Over the weekend, suspected Boko Haram fighters attacked several villages in northeastern Nigeria, killing dozens of civilians and torching churches and homes.
The attacks took place in villages near Chibok, a predominantly Christian enclave in Borno state from which Boko Haram kidnapped over two hundred school girls in April.
The villages attacked included Kautikari, Kwada, Ngurojina, and Karagau. According to a witness in Kautikari, the insurgents stayed in the village for at least four hours while setting homes and buildings on fire.
During the attacks, the gunmen reportedly rode through the villages on motorcycles throwing explosives at targets. In Kwada, the insurgents burned the entire village, including five churches. The gunmen entered the churches, opened fire on Sunday worshipers, and then set the churches ablaze.

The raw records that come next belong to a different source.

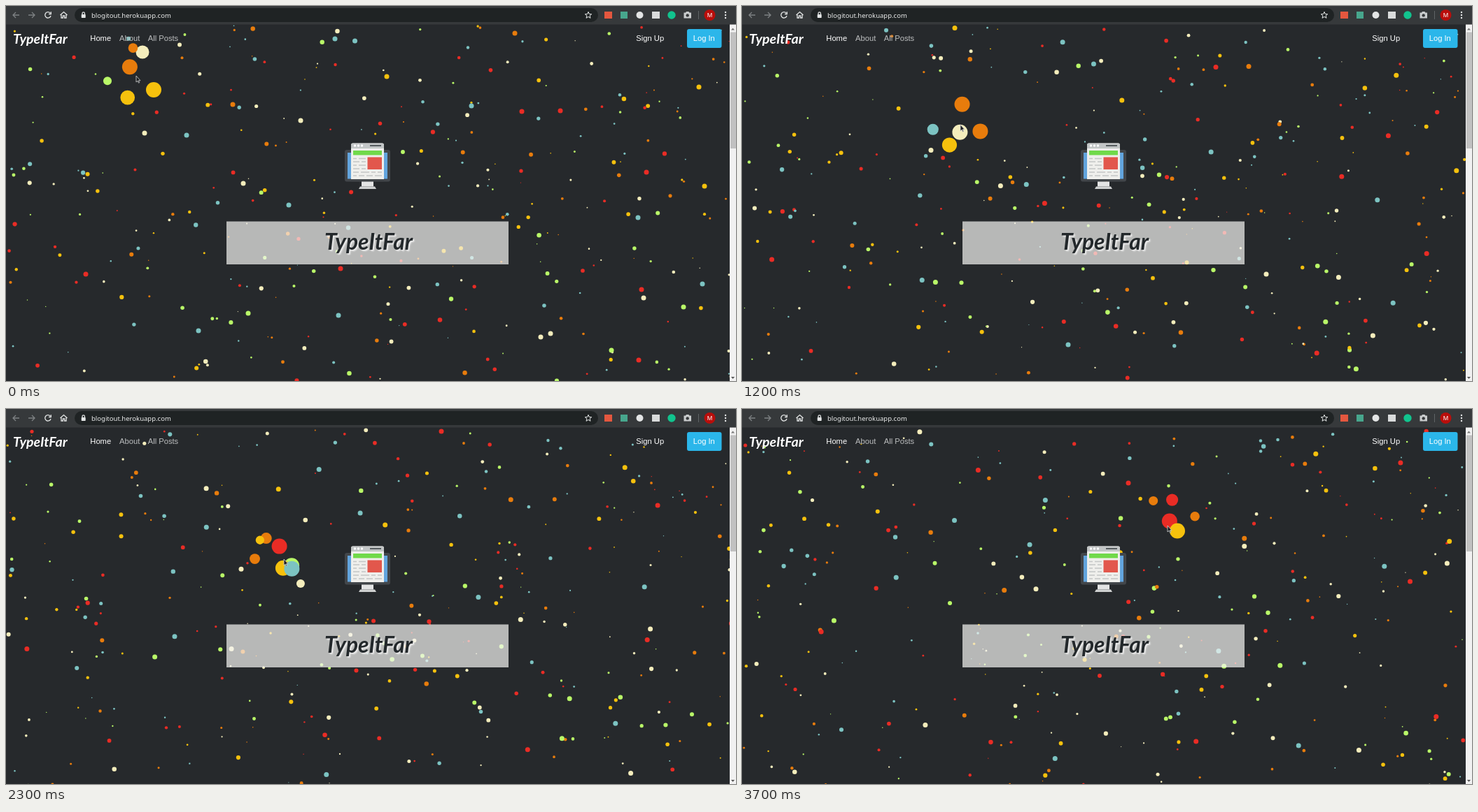
An HTML page with a canvas for the animation above (3.8 s loop, 1043 px wide and 537 px high).

```html
<!DOCTYPE html>
<html lang="en">
<head>
<meta charset="utf-8">
<title>Blog landing page</title>
<style>
  html, body { margin: 0; width: 100%; height: 100%; overflow: hidden; background: #26292c; }
  canvas, svg { position: absolute; left: 0; top: 0; }
  text { font-family: "Liberation Sans", Arial, sans-serif; font-size: 11.2px; fill: #fff; }
  .dim { fill: #bcbebf; }
  .url { font-family: "Noto Sans", sans-serif; font-size: 9.5px; fill: #eceded; }
  .brand { font: italic 700 19.6px Lato, sans-serif; }
  .title { font: italic 700 31.8px Lato, sans-serif; fill: #23282b; text-anchor: middle;
           text-shadow: 2px 2px 2px #eee; }
  .line { fill: none; stroke: #e4e6e6; stroke-width: 1.3; }
</style>
</head>
<body>
<canvas id="dots" width="1043" height="537"></canvas>
<svg width="1043" height="537" viewBox="0 0 1043 537">
  <!-- browser bar -->
  <rect width="1043" height="26.5" fill="#36393b"/>
  <rect x="98" y="3" width="748" height="20" rx="10" fill="#1f2324"/>
  <g class="line">
    <path d="M19 13H10M14 9l-4 4 4 4M32 13h9M37 9l4 4-4 4" stroke="#7d8183"/>
    <path d="M63.2 10.2A4.2 4.2 0 1 0 64 14M64.3 8.3v3.2h-3.2"/>
    <path d="M77.5 13l5-4.5 5 4.5M79 12.5V17h2.4v-3h2.2v3H86v-4.5"/>
    <path d="M109 12.5v-2a1.7 1.7 0 0 1 3.4 0v2"/>
    <path d="M832 8.3l1.3 3.2 3.4.2-2.6 2.2.9 3.4-3-1.9-3 1.9.9-3.4-2.6-2.2 3.4-.2z" stroke-width="1"/>
    <path d="M989.5 7v12" stroke="#606466" stroke-width="1"/>
  </g>
  <rect x="107.7" y="12" width="6" height="5" rx=".7" fill="#e4e6e6"/>
  <text class="url" x="122" y="16.5">blogitout.herokuapp.com</text>
  <rect x="855" y="8" width="11" height="10" fill="#e4573f"/>
  <rect x="878" y="8" width="10" height="10" fill="#47a68d"/>
  <circle cx="905.5" cy="13" r="5" fill="#e3e5e5"/>
  <rect x="923" y="8" width="11" height="10" fill="#d9dbdb"/>
  <circle cx="951" cy="13" r="5.7" fill="#11c48e"/>
  <path d="M968.5 9.5h2.5l1-1.5h3.500l1 1.500h2.500v8h-10.500z" fill="#c9cccd"/>
  <circle cx="973.7" cy="13.4" r="2.2" fill="#36393b"/>
  <circle cx="1005.5" cy="13" r="8" fill="#b90e0b"/>
  <text x="1005.5" y="16.2" text-anchor="middle" style="font-size:9px">M</text>
  <g fill="#e4e6e6"><circle cx="1028" cy="9" r="1.2"/><circle cx="1028" cy="13" r="1.2"/><circle cx="1028" cy="17" r="1.2"/></g>

  <!-- page header -->
  <text class="brand" x="10" y="54">TypeItFar</text>
  <text x="120.3" y="50">Home</text>
  <text class="dim" x="162" y="50">About</text>
  <text class="dim" x="202.700" y="50">All Posts</text>
  <text x="900.300" y="50">Sign Up</text>
  <rect x="973" y="33" width="49.500" height="27" rx="3" fill="#2bb6ea"/>
  <text x="981.700" y="50">Log In</text>

  <!-- monitor -->
  <rect x="484" y="206" width="65" height="45.500" rx="3" fill="#42464a"/>
  <rect x="488" y="210" width="57" height="37.500" fill="#62a4dd"/>
  <path d="M508 251.500h17v7h-17z" fill="#e3e4e4"/>
  <path d="M506 258.500h21l2 3.500h-25z" fill="#cfd1d1"/>
  <path d="M493 248v-49q0-2.500 2.500-2.500h42q2.500 0 2.500 2.500v49z" fill="#efefec"/>
  <path d="M493 204v-5q0-2.500 2.500-2.500h42q2.500 0 2.500 2.500v5z" fill="#c3c6c7"/>
  <g fill="#fff"><circle cx="498.500" cy="200" r="1.700"/><circle cx="503.500" cy="200" r="1.700"/><circle cx="508.500" cy="200" r="1.700"/></g>
  <path d="M520 200h16" stroke="#555b5e" stroke-width="2"/>
  <rect x="496" y="207" width="41" height="6.500" fill="#70d94a"/>
  <rect x="516.500" y="216.500" width="20.500" height="17.500" fill="#e2574c"/>
  <path d="M496 218.500h5m3 0h10M496 223h9m3 0h6M496 228h5m3 0h10M496 233h9m3 0h6M496 238h8m3 0h12m3 0h6m3 0h6M496 243h5m3 0h8m3 0h9m3 0h10"
        stroke="#c4c6c6" stroke-width="1.500"/>

  <!-- banner -->
  <rect x="315" y="308.500" width="403" height="61.500" fill="#f5f5f3" fill-opacity=".7"/>
  <text class="title" x="518" y="349">TypeItFar</text>

  <!-- scrollbar -->
  <rect x="1034" y="26.500" width="9" height="511" fill="#f1f1f1"/>
  <rect x="1035" y="37.500" width="8" height="166.500" fill="#c1c1c1"/>
  <path d="M1036 34.500l2.500-3 2.500 3z" fill="#777"/>
  <path d="M1036 531l2.500 3 2.500-3z" fill="#555"/>

  <path id="cursor" d="M0 0v9l2-1.800 1.500 3 1.200-.6-1.400-2.800h2.700z" fill="#1b1d1f" stroke="#d5d7d7" stroke-width=".8"/>
</svg>
<script>
const LOOP = 3800, STEP = 100, WIDTH = 1043, TOP = 27, BOTTOM = 540;
const RED = "#e92c25", ORANGE = "#e87c0c", YELLOW = "#f6c10d",
      GREEN = "#b9f868", CREAM = "#f4edbc", TEAL = "#7cc3c2";
const colors = [RED, ORANGE, YELLOW, GREEN, CREAM, TEAL];

// Large dots: x, y, velocity x, velocity y
const large = {
  [RED]: [[915, 238, 7, -43.5], [737, 151, -50, -53], [792, 150, 54, 78.5], [904, 507, -69, -8.4],
    [908, 406, 58.5, -43], [114, 384, -59.5, -17.6], [478, 376, -38, -78]],
  [ORANGE]: [[727, 39, -2.5, 39.5], [324, 141, 13.7, 32]],
  [YELLOW]: [[544, 101, -1, 28.3], [998, 258, 19, -18.5], [990, 116, -46, -14], [211, 120, 77.5, -75.5]],
  [GREEN]: [[865, 493, -26, -34], [968, 431, -75.5, 74], [346, 440, -58, -37]],
  [CREAM]: [[764, 474, -12.5, -75], [778, 469, 62, -67], [911, 418, -8, 45], [421, 164, -43, 78],
    [339, 254, -23, -61], [198, 182, 60, 20.5]],
  [TEAL]: [[498.5, 11, 3.3, 60], [665, 143, 4.3, 55], [995, 398, -54, 22.7], [903, 303, 4, -21],
    [475, 443, -7.5, 35], [275, 465, -14.8, -60.5], [258, 185, 12.3, -6.9], [404, 285, 1.9, -24.5],
    [470, 47, -9.9, -31.5]]
};

// Pointer: seconds, x, y
const path = [[0, 186, 100], [.5, 249, 115], [1.2, 312, 170], [1.7, 385, 104],
  [2.3, 397, 215], [3.2, 477, 99], [3.7, 608, 167]];

let seed = 20;
const random = () => (seed = (seed * 16807) % 2147483647) / 2147483647;
const spread = () => (random() - .5) * 150;

const dots = [];
for (let i = 0; i < 330; i++) {
  dots.push({
    x: random() * WIDTH, y: TOP + random() * (BOTTOM - TOP),
    vx: spread(), vy: spread(),
    r: .6 + random() * 2.7, color: colors[i % 6]
  });
}
for (const color in large) {
  for (const [x, y, vx, vy] of large[color]) dots.push({ x, y, vx, vy, r: 3.5, color });
}

// Reflects a straight course between two walls
function bounce(v, low, high) {
  const span = high - low;
  const p = (((v - low) % (2 * span)) + 2 * span) % (2 * span);
  return low + (p > span ? 2 * span - p : p);
}

function pointerAt(t) {
  let i = 0;
  while (i < path.length - 2 && t >= path[i + 1][0]) i++;
  const a = path[i], b = path[i + 1], span = b[0] - a[0];
  const u = Math.min(1, (t - a[0]) / span);
  const slope = (j, k) => {
    const p = path[Math.max(0, j - 1)], q = path[Math.min(path.length - 1, j + 1)];
    return (q[k] - p[k]) / (q[0] - p[0]) * span;
  };
  return [1, 2].map(k => {
    const s = u * u * (3 - 2 * u);
    return a[k] + (b[k] - a[k]) * s
      + slope(i, k) * u * (1 - u) ** 2 - slope(i + 1, k) * u * u * (1 - u);
  });
}

const ctx = document.getElementById("dots").getContext("2d");
const cursor = document.getElementById("cursor");

function draw(t) {
  const [mx, my] = pointerAt(t);
  cursor.setAttribute("transform", `translate(${mx} ${my})`);
  ctx.fillStyle = "#26292c";
  ctx.fillRect(0, 0, WIDTH, 537);
  for (const d of dots) {
    const x = bounce(d.x + d.vx * t, d.r, WIDTH - d.r);
    const y = bounce(d.y + d.vy * t, TOP + d.r, BOTTOM - d.r);
    const near = Math.max(0, Math.min(1, (52 - Math.hypot(x - mx, y - my)) / 20));
    ctx.fillStyle = d.color;
    ctx.beginPath();
    ctx.arc(x, y, d.r + (11 - d.r) * near, 0, 2 * Math.PI);
    ctx.fill();
  }
}

const start = performance.now();
function frame() {
  const ms = (performance.now() - start) % LOOP;
  draw(Math.floor(ms / STEP) * STEP / 1000);
  requestAnimationFrame(frame);
}
frame();
</script>
</body>
</html>
```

A Nigerian military plane was reportedly deployed five hours after the attacks commenced; at which time, the “gunmen sneaked into the bush.”

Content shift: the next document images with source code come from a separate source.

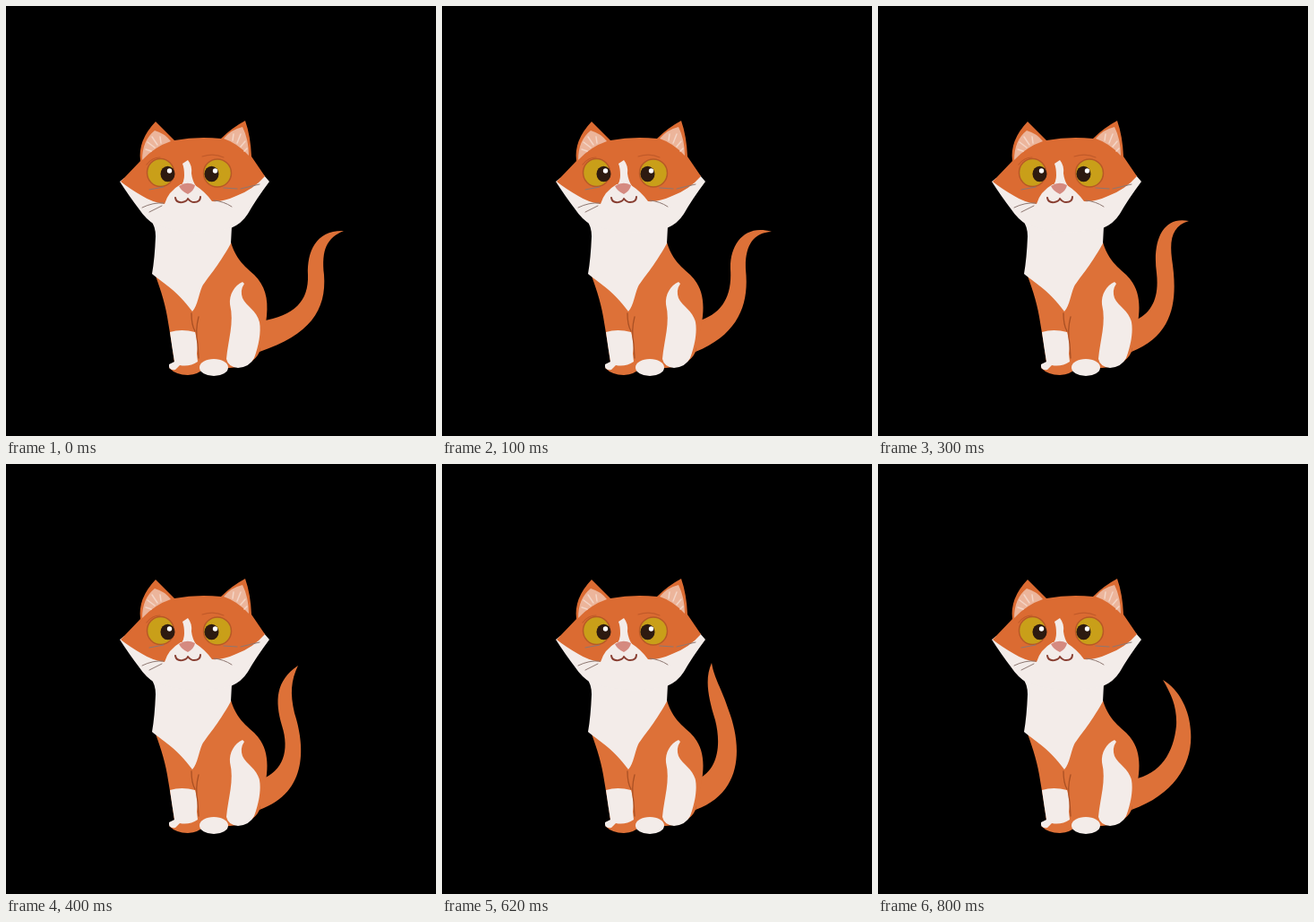
Animation, 480 px wide and 480 px high, one loop 0.9 s. Source, as an HTML page:

```html
<!DOCTYPE html>
<html lang="en">
<head>
<meta charset="utf-8">
<title>Cat swishing its tail</title>
<style>
  html, body { margin: 0; width: 100%; height: 100%; overflow: hidden; background: #000; }
  svg { display: block; width: 100vw; height: 100vh; }
  .fur { fill: #dd7138; }
  .white { fill: #f3ece9; }
  .line { fill: none; stroke-linecap: round; stroke-linejoin: round; }
</style>
</head>
<body>
<svg viewBox="0 0 480 480">
  <path id="tail" class="fur"/>

  <g id="body">
    <path class="fur" d="M165 296 C171 312 177 329 180 347 L185 377 L188 398 L182 404 Q190 412 203 412 Q216 411 219 405
      L250 404 Q276 402 283 386 C286 370 290 358 291 346 C293 326 289 312 277 300 C262 287 255 279 250 260 L205 290Z"/>
    <path class="white" d="M161 238 Q167 246 167 257 Q166 282 163 299 C172 307 191 317 208 341
      C214 334 215 322 219 313 C225 303 236 292 251 265 L252 246 L220 215Z"/>
    <path class="white" d="M183 364 Q196 360 211 364 Q215 377 213 388 L214 397 Q205 403 194 401 L189 406 Q181 407 182 400 L188 397 Q185 379 183 364Z"/>
    <path class="white" d="M264 308 C255 312 249 322 250 333 C255 354 248 372 246 394 Q248 403 259 404 Q272 403 277 393
      C282 380 285 364 283 353 C280 340 268 335 264 326 Q261 317 266 310Z"/>
    <ellipse class="white" cx="232" cy="403.500" rx="16" ry="9.500"/>
    <path class="line" stroke="#a95024" stroke-width="1.300" d="M207 343 Q207 356 211 363 M215 347 Q211 362 214 377 L215 393"/>
  </g>

  <g id="head">
    <path class="white" d="M127 196 Q138 213 148 226 Q156 238 166 244 Q205 258 251 248 Q263 243 270 232 Q279 216 294 196 L288 189 L210 180 L132 192Z"/>
    <path fill="#db6b32" d="M128 196 L150 173 Q147 150 167 129 L188 150 Q214 145 240 148 Q252 136 267 128
      Q273 145 274 168 L289 190 Q276 205 257 212 Q242 219 230 218 Q222 207 211 200 L195 199 Q181 207 177 221 Q163 219 152 212 Q138 204 128 196Z"/>
    <path fill="#ecb59b" d="M152 172 Q152 150 166 139 Q177 142 184 151 Q166 157 152 172Z M243 148 Q251 138 264 135 Q271 149 271 167 Q258 153 243 148Z"/>
    <path class="line" stroke="#f4d5c6" stroke-width="1.500" d="M163 146 L169 155 M158 152 L166 158 M156 160 L162 162 M172 146 L173 153 M262 143 L258 153 M267 151 L262 157 M269 159 L266 162 M254 143 L253 150"/>
    <path class="white" d="M203 172 Q208 178 207 187 Q208 195 212 201 L195 201 Q199 196 199 189 Q199 181 197 176Z"/>

    <g fill="#c99f19" stroke="#b75926" stroke-width="1.500">
      <ellipse cx="172.500" cy="186" rx="15" ry="15.500"/>
      <ellipse cx="236" cy="186.500" rx="15.500" ry="15.500"/>
    </g>
    <g fill="#2d1a10">
      <ellipse cx="180.500" cy="187.500" rx="8" ry="8.800"/>
      <ellipse cx="229.500" cy="187.500" rx="8" ry="8.800"/>
    </g>
    <g fill="#fff">
      <circle cx="182.500" cy="184" r="2.700"/>
      <circle cx="233.500" cy="184" r="2.700"/>
    </g>

    <path fill="#d58a80" d="M193 201 Q202 195 211 200 Q210 206 203 210 Q196 207 193 201Z"/>
    <path class="line" stroke="#883e31" stroke-width="2" d="M189 214 Q190 220 197 219 Q202 218 203 215 Q206 219 210 219 Q217 219 217 213"/>
    <path class="line" stroke="#c15a29" stroke-width="1.200" d="M219 168 Q232 164 243 169 M157 177 Q163 169 172 169"/>
    <path class="line" stroke="#8d7771" stroke-width="1" d="M160 205 L176 202 M152 225 Q164 219 176 220 M160 230 L174 223 M243 203 L258 204 M232 217 Q243 218 252 224 M262 204 L283 199"/>
  </g>
</svg>
<script>
// Each pose: inner edge up to the tip, then outer edge back down.
const poses = [
  [0,   "322 345 338 330 337 300 C336 274 346 250 377 251 C358 259 352 272 355 300 C358 340 339 367"],
  [100, "312 344 324 325 322 294 C321 266 338 243 368 252 C347 253 338 268 339 294 C343 332 332 366"],
  [300, "306 343 314 326 311 298 C306 262 318 234 347 240 C330 245 325 258 328 282 C334 322 334 366"],
  [400, "309 343 317 320 308 292 C300 264 301 242 326 225 C318 242 317 256 322 278 C333 312 339 366"],
  [500, "308 342 312 314 305 286 C297 260 293 240 301 222 C304 240 312 250 320 275 C334 312 338 366"],
  [700, "309 344 318 318 319 286 C319 262 311 246 301 227 C320 238 333 264 335 290 C339 328 330 366"],
  [800, "316 346 330 322 333 292 C334 272 328 258 318 241 C337 252 348 276 349 298 C352 332 333 368"]
];
const LOOP = 900;
const tail = document.getElementById("tail");
const start = performance.now();

function draw(now) {
  const t = Math.max(0, now - start) % LOOP;
  const [, curve] = poses.findLast(([from]) => t >= from);
  tail.setAttribute("d", `M285 352 C${curve} 283 386Z`);
  requestAnimationFrame(draw);
}
draw(start);
</script>
</body>
</html>
```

Boko Haram, whose name means “Western education is forbidden,” has launched a series of attacks across the country seeking to establish an Islamic state in Nigeria. The group’s brazen spate of recent attacks illustrates that it can operate openly and with relative impunity. The group is suspected of attacking a shopping center in Abuja and hitting a medical college in Kano last week after it attacked several villages in Borno state the previous weekend.
This past Sunday’s attacks are not the first time the group has targeted Christians or churches. In 2012, a spokesman for the group promised that Boko Haram would “eradicate Christians from certain parts of the country” while fighting to establish “a proper Islamic state.” The statement came on the heels of a Boko Haram suicide car bombing outside a church in Jos in February 2012.
On June 26, the United Nations Security Council’s al Qaeda Sanctions Committee added Boko Haram leader Abubakar Shekau to its list of recognized terrorists, subjecting Shekau to financial sanctions and an arms embargo. The UN also added the Nigerian terrorist group Ansaru to its list of terrorist organizations, noting that it is associated with al Qaeda in the Islamic Maghreb and Boko Haram, as well as with Shekau himself.